ACTION ITEM. In the records below, some lines contain the word "page". Copy each of them.

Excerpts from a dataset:

★ ★ ★ ★ ★

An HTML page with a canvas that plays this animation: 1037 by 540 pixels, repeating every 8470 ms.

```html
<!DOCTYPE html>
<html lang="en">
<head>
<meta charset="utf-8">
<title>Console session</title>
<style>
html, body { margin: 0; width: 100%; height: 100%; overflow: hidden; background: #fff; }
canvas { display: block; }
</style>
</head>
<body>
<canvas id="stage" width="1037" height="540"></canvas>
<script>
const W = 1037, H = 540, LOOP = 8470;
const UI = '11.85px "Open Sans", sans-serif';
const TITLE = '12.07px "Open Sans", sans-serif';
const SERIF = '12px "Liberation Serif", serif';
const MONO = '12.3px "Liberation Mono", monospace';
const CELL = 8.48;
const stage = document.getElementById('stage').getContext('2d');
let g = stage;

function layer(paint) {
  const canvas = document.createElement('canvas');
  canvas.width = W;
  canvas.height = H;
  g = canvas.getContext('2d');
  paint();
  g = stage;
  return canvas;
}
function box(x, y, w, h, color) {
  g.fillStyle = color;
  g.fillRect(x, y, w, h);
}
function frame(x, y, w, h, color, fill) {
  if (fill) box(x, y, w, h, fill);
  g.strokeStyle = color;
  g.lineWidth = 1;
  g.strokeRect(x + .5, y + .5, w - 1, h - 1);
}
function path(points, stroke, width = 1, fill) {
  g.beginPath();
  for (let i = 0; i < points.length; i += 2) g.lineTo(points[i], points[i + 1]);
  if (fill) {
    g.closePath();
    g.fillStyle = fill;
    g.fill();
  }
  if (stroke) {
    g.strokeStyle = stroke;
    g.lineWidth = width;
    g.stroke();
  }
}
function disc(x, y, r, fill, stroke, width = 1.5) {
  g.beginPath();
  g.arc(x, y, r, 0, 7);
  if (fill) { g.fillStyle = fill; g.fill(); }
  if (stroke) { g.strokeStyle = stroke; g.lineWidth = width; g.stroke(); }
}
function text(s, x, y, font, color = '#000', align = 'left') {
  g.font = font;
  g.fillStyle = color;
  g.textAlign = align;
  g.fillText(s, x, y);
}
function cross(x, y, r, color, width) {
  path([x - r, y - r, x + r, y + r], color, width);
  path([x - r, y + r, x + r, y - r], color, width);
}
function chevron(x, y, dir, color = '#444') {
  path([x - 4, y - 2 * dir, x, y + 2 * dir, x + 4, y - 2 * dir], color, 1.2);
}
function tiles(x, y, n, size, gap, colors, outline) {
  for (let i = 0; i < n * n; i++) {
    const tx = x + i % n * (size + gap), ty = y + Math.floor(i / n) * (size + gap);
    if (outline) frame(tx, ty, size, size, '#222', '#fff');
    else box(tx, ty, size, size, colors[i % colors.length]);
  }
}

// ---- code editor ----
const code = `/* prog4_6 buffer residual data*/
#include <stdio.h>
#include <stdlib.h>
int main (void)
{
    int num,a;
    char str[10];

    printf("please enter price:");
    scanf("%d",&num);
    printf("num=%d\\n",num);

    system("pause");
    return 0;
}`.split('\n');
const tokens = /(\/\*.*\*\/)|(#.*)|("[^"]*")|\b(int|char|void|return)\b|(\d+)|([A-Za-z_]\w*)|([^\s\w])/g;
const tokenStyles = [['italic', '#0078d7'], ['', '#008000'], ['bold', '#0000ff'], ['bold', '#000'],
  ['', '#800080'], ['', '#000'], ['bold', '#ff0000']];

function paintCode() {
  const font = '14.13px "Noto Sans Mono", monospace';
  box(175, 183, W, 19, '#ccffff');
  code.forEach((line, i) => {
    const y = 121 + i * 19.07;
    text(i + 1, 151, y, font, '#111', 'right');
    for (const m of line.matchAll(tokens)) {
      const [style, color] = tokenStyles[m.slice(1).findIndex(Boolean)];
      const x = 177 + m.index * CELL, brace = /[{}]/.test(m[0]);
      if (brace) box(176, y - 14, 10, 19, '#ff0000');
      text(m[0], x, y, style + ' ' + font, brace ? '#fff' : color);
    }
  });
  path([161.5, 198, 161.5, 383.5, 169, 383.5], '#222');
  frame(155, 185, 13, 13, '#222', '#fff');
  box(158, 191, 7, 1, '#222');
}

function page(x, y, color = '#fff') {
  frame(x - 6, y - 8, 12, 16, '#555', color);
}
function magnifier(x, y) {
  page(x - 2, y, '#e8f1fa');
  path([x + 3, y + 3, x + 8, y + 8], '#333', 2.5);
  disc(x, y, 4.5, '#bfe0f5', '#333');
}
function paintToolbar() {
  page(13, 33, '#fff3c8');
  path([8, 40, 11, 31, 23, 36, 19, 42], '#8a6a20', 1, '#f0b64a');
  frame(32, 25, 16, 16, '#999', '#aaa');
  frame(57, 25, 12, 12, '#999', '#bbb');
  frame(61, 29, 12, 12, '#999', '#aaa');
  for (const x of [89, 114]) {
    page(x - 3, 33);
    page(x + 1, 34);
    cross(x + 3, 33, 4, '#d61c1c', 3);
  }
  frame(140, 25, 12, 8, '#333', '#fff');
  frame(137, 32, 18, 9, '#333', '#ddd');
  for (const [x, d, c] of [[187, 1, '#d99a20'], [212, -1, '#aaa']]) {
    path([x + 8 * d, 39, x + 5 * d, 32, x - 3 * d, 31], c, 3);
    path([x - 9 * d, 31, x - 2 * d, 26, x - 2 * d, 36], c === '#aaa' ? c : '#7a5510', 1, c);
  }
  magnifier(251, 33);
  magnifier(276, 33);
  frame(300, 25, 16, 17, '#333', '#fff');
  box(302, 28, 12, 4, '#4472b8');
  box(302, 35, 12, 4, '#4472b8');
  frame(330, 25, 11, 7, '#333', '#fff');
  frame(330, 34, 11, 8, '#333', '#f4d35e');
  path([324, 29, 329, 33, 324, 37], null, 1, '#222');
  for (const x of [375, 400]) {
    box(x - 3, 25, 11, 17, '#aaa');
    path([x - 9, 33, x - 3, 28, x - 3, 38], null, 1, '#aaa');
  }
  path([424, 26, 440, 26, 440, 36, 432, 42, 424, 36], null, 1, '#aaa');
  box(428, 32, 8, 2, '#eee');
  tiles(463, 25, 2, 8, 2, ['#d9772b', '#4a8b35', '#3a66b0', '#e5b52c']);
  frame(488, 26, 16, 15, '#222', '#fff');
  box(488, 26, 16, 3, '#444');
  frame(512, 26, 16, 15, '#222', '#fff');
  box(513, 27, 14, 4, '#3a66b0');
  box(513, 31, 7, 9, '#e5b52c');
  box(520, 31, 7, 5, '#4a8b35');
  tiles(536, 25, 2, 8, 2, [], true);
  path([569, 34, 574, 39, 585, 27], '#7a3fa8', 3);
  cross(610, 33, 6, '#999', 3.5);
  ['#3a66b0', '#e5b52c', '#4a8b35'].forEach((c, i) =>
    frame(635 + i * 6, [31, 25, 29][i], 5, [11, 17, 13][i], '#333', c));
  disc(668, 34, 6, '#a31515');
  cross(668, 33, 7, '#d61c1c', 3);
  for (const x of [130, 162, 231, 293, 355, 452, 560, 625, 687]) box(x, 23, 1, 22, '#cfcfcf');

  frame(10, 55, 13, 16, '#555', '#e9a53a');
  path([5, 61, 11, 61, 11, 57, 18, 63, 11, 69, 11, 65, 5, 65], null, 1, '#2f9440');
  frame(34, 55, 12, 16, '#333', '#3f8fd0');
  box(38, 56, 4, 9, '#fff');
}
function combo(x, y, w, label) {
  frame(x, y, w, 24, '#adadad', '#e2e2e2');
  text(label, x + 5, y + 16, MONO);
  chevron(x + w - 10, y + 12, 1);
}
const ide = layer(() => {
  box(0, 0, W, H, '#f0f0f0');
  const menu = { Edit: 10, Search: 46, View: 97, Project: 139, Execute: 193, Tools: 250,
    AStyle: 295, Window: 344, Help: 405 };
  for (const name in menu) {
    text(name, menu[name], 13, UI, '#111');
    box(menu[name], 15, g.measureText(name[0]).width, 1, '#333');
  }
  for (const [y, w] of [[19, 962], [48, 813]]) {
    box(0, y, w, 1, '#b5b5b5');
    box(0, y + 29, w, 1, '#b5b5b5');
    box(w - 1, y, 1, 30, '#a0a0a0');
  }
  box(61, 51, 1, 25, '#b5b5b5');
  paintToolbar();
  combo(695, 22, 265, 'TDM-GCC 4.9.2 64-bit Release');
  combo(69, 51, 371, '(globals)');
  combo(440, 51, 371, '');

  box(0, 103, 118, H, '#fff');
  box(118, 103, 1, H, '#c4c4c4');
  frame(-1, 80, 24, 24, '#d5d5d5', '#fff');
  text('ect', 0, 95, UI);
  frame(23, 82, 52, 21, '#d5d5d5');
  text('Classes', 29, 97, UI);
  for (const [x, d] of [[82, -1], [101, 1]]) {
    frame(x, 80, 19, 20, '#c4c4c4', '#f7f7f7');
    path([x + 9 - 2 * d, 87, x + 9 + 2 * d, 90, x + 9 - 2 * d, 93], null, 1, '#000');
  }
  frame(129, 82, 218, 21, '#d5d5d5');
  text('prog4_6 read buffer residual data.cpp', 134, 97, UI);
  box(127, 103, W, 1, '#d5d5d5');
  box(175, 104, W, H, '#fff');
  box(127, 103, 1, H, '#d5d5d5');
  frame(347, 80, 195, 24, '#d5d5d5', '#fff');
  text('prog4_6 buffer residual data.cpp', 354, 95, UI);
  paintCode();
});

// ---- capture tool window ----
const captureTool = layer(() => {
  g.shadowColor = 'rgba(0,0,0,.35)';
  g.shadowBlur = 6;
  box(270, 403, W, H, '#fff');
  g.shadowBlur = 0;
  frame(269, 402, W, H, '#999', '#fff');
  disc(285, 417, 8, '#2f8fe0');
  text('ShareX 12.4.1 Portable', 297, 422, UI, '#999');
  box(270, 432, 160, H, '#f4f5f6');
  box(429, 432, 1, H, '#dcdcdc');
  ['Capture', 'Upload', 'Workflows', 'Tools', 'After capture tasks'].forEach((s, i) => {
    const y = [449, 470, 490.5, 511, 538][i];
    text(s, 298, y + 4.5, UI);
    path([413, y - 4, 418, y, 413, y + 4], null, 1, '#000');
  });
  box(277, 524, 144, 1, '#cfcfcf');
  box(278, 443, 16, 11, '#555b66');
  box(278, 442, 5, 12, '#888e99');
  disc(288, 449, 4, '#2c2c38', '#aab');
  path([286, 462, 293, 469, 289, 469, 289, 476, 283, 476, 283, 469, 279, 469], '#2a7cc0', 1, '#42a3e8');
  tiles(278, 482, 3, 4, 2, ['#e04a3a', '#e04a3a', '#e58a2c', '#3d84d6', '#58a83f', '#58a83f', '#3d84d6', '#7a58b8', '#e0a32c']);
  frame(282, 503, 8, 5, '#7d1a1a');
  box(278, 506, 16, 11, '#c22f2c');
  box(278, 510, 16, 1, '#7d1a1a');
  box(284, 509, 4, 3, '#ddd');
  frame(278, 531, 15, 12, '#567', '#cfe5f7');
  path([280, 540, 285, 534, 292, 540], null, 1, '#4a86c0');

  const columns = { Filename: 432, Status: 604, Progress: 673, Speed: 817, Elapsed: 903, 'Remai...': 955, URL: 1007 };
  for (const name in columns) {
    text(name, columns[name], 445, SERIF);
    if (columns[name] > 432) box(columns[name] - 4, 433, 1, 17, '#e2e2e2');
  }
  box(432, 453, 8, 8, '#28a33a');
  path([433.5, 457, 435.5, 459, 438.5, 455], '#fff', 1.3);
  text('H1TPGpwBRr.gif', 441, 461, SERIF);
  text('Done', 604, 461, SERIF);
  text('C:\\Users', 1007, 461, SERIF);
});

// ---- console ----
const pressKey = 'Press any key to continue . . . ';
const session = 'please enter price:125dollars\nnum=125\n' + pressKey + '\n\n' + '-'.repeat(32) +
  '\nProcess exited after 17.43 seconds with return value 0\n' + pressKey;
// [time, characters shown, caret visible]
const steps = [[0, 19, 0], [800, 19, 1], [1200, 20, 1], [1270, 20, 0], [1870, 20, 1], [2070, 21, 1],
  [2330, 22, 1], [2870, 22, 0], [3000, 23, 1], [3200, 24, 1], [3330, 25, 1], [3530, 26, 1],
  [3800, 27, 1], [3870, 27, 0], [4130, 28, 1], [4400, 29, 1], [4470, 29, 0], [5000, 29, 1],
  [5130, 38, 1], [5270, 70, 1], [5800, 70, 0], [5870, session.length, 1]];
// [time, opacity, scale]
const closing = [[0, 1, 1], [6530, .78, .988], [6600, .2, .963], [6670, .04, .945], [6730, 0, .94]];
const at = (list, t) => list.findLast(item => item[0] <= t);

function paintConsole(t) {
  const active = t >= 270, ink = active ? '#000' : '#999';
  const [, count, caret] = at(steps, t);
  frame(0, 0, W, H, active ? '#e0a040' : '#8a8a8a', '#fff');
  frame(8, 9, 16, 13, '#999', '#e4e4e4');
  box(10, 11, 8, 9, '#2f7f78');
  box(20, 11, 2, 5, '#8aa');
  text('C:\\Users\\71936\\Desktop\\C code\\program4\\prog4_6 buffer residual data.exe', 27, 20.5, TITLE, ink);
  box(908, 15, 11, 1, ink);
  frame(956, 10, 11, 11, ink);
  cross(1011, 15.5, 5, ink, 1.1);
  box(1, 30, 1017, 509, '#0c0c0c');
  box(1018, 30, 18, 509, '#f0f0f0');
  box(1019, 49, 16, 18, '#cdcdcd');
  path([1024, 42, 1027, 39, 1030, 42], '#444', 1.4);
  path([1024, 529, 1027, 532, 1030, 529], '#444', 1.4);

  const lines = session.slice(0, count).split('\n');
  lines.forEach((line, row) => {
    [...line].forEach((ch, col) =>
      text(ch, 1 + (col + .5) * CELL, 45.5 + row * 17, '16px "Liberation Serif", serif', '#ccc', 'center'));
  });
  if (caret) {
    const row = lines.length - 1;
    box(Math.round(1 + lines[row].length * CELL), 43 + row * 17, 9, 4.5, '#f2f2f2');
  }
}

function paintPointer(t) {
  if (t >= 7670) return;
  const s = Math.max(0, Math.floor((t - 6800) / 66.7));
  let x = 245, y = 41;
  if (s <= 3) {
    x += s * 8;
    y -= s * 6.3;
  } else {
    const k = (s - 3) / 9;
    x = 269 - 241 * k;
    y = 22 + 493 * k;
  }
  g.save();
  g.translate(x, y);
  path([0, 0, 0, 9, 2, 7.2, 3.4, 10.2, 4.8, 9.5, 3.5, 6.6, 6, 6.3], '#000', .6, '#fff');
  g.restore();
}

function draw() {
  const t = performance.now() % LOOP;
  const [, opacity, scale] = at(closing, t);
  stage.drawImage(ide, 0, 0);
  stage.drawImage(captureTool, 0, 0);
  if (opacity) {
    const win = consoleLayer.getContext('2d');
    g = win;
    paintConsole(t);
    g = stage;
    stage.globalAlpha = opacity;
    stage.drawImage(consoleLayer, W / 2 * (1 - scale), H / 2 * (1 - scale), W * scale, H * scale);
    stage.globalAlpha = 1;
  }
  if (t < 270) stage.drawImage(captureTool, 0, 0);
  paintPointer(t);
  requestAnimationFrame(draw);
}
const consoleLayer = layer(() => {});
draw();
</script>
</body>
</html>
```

★ ★ ★ ★ ★

ANSWER TO THIS PROBLEM.
An HTML page with a canvas that plays this animation: 1037 by 540 pixels, repeating every 8470 ms.
function page(x, y, color = '#fff') {
  page(x - 2, y, '#e8f1fa');
  page(13, 33, '#fff3c8');
    page(x - 3, 33);
    page(x + 1, 34);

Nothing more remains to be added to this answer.